Work to be completed:
Your answer must be every line of the data that contains "background".

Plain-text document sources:
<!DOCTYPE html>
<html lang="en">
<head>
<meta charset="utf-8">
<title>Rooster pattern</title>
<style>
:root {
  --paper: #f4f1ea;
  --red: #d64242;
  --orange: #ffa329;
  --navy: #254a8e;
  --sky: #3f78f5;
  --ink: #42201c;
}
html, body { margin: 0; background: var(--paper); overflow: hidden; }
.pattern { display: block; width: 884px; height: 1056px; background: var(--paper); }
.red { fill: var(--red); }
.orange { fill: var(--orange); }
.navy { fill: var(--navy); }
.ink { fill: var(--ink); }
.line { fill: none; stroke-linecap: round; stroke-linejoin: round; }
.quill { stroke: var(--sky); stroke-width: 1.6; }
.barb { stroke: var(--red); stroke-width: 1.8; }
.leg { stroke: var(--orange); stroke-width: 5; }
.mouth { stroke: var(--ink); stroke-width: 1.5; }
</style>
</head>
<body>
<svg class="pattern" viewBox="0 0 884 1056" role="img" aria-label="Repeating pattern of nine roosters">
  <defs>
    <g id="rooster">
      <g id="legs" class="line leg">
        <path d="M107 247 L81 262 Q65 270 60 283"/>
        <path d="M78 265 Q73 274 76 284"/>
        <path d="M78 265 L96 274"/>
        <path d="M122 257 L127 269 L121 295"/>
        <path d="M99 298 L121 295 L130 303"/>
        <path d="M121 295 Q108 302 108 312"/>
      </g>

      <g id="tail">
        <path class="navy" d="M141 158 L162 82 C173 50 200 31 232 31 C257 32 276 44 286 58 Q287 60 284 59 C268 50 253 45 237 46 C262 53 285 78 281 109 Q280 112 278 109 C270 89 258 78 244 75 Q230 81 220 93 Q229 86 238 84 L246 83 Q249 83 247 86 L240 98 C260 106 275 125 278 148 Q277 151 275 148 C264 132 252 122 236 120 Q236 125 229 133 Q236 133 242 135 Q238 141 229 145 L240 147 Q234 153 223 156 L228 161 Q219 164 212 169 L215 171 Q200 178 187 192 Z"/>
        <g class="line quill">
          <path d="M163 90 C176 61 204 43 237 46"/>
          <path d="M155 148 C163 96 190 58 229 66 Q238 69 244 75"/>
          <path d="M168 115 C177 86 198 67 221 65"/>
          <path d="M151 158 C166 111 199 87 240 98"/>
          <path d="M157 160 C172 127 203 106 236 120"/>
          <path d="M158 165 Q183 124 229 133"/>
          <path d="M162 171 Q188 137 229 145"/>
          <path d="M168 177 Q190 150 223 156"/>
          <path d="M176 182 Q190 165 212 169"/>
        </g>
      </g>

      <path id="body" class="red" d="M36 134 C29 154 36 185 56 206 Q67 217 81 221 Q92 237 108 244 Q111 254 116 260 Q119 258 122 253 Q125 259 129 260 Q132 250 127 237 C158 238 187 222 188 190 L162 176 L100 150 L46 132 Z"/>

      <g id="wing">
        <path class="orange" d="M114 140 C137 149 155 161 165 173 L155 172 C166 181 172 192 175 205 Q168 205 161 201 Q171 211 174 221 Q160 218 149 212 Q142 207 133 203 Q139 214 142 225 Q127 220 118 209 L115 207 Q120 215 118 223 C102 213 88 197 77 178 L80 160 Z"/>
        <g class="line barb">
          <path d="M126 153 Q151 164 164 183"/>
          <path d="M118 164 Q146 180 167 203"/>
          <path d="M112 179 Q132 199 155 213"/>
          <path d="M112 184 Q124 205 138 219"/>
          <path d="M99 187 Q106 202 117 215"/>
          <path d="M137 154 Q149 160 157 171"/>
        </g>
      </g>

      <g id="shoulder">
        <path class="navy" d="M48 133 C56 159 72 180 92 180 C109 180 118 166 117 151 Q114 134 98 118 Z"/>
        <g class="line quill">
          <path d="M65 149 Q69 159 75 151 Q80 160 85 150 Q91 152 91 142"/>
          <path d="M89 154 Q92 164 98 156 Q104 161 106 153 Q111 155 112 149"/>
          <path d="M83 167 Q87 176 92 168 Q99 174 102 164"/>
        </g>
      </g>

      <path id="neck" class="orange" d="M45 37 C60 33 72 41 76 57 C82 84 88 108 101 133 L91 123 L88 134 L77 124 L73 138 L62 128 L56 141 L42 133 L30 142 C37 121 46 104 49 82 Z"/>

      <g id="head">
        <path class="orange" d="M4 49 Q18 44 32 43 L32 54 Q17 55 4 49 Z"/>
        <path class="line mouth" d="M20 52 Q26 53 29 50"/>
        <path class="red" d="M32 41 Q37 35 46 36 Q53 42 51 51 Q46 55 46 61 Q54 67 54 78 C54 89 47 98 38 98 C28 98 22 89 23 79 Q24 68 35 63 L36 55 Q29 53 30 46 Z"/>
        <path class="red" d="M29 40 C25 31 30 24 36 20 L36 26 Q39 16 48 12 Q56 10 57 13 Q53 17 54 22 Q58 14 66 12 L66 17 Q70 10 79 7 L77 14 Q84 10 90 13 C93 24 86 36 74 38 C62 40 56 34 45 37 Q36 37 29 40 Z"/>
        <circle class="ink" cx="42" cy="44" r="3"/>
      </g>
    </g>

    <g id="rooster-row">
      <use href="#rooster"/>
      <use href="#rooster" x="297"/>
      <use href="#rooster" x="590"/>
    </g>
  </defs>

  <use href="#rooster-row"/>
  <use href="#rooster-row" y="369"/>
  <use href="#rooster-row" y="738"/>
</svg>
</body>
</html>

Answer to the exercise:
html, body { margin: 0; background: var(--paper); overflow: hidden; }
.pattern { display: block; width: 884px; height: 1056px; background: var(--paper); }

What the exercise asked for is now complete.